Peak eerie will arrive as the Big Ten joins pandemic football this week after its notable deliberations and as Illinois visits the novel coronavirus hot-state of Wisconsin on Friday night before six more conference games Saturday and as the third quarter ends in Madison, presuming it does. That’s when the stadium speakers will keep their tradition and play “Jump Around,” whereupon the empty seats will not jump around.
“Jump Around,” House of Pain’s enduring contribution from 1992 to the global bloodstream of ever since, plays in many other stadiums, too. It shouldn’t. It always feels plagiarized anywhere other than Camp Randall Stadium in the great Madison. When Wisconsin plays it and the heaving crowd of Badgers jumps to it, it provides the single greatest spectacle in a sport chockablock with them.
On Friday night, Wisconsin will play it nobly, dutifully and emptily; while the SEC and ACC opted for scattered fractions of spectators, the Big Ten decreed its games fan-less. Friday night at Camp Randall won’t be the most wrenching part of 2020 or even the one-millionth-most, but it will be some snapshot.
It will be a glaring oddity tucked amid the new-normal oddities, such as when the giant stadium screens at Alabama show the band marching, coaxing the eyes to glimpse down onto the field, where there’s no band. (It’s a clip from the underappreciated past.) If this kind of thing leaves us in need of fresh football wrinkles, well, here: Arkansas looks like the early story of the year, Florida State looks giddy after beating North Carolina at home, and Kentucky fans look exuberant over the UFO (unidentified football object) they just saw.
Arkansas? Yep. The sudden improvement of the Razorbacks (2-2 and very close to 3-1) helps a sport that gets better when Arkansas gets better, not least because it grants more sights of a logo of a red feral pig.

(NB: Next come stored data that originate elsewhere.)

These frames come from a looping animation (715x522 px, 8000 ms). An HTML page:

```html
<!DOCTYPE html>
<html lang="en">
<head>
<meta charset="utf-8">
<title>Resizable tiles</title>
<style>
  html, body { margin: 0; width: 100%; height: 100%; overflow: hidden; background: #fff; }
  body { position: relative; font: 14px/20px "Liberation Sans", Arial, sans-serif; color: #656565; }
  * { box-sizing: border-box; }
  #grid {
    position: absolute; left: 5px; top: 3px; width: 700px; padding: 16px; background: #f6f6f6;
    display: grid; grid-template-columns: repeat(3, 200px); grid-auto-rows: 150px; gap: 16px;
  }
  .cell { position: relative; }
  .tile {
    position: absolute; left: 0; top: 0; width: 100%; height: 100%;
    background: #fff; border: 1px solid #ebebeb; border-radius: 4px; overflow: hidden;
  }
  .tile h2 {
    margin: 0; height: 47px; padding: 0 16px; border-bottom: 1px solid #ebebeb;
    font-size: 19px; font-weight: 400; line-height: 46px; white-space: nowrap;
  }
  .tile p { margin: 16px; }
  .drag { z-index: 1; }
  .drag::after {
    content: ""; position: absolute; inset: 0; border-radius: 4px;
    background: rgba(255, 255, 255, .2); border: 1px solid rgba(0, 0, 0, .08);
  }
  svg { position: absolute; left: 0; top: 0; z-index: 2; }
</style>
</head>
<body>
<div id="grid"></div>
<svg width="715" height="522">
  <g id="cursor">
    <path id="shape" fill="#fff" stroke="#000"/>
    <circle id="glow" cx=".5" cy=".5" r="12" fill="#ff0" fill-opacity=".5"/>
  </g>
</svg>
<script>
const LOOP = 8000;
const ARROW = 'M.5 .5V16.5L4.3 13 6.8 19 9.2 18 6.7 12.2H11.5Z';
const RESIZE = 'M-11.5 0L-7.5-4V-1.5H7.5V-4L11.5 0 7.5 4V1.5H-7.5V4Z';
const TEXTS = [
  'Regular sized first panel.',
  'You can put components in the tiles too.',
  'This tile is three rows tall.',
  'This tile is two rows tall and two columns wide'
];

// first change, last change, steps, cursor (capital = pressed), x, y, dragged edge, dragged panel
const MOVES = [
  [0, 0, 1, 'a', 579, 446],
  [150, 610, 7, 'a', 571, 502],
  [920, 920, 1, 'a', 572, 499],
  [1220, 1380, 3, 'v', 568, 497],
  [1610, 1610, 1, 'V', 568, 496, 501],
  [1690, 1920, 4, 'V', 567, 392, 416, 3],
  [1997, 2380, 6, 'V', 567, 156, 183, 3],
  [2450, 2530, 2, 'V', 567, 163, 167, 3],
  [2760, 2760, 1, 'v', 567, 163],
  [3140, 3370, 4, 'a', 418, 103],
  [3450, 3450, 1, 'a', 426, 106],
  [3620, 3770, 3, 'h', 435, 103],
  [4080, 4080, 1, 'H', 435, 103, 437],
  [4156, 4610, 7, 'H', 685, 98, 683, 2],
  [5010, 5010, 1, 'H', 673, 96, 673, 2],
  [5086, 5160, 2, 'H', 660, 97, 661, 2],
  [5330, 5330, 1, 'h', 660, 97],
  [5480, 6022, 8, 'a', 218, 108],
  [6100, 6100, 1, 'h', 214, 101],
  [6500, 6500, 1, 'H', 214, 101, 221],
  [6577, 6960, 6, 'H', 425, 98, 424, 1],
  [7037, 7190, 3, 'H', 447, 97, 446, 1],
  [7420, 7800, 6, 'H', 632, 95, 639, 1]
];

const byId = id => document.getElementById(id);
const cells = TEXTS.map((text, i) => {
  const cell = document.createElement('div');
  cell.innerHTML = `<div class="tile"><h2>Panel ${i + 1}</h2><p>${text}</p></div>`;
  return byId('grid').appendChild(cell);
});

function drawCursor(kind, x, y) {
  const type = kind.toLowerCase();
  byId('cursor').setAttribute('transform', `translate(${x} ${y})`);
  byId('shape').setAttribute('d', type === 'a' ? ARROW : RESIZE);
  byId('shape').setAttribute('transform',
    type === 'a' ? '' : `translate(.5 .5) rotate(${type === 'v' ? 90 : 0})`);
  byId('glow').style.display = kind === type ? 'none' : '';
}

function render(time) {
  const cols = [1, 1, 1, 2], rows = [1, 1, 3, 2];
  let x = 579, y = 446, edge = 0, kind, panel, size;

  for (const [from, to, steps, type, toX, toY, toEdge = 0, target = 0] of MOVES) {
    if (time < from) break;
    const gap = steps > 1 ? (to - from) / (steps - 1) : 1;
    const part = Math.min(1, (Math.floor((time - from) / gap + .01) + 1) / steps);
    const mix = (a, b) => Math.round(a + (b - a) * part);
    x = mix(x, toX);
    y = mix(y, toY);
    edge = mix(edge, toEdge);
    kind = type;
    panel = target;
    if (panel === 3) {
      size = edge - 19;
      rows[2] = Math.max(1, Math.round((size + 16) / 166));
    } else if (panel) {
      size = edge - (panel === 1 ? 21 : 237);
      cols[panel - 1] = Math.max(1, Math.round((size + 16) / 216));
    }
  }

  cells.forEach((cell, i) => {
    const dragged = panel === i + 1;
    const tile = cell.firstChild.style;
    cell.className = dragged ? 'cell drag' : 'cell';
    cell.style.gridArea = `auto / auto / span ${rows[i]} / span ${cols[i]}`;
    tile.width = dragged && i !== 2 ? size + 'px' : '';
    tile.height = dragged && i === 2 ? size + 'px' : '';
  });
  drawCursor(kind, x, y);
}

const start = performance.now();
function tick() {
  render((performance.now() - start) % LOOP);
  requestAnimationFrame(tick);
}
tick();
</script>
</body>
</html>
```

There’s even one slapped gloriously upon the microphone from which the coach speaks after games, and the identity of that coach might end up doubling as an old lesson.

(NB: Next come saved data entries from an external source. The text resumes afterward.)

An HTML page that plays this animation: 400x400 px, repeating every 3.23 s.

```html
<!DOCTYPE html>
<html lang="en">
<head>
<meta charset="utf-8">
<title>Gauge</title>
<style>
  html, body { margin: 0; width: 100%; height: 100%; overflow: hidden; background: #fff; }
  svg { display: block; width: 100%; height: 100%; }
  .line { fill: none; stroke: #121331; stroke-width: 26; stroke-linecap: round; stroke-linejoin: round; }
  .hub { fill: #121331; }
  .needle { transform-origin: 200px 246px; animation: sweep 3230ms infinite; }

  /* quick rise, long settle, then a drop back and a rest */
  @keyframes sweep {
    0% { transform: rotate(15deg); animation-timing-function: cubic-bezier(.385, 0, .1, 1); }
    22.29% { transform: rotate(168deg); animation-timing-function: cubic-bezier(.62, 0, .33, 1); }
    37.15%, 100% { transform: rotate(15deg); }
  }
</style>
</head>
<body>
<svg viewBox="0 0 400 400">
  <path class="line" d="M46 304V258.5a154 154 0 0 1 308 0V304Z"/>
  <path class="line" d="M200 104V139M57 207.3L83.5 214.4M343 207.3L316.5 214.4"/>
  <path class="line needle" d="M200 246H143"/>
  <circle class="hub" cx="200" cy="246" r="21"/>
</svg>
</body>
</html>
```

The head coach Arkansas hired after spending two long seasons at a sullen 0-16 in the SEC might end up teaching us something salient about coaching hires. Surely 58-year-old wanderer Sam Pittman did not qualify as some splashy hire, but he did qualify as a hell of a coach. Here we go through his CV, and hang on to your suitcase: Princeton (Mo.) High, Trenton (Mo.) High, Hutchinson (Kan.) Community College, Northern Illinois, Cincinnati, Oklahoma, Western Michigan, Missouri, Kansas, Northern Illinois again, North Carolina, Tennessee, Arkansas and Georgia (where he was associate head coach, maestro recruiter and offensive line coach).
When he made his opening statement after the 33-21 win over Mississippi on Saturday, which followed upon the near-upset at Auburn with a controversial finish, Pittman spoke a couple of paragraphs before learning something funky happened with the sound. “Am I on or off?” he said gently at one point. He got asked to restart. He dutifully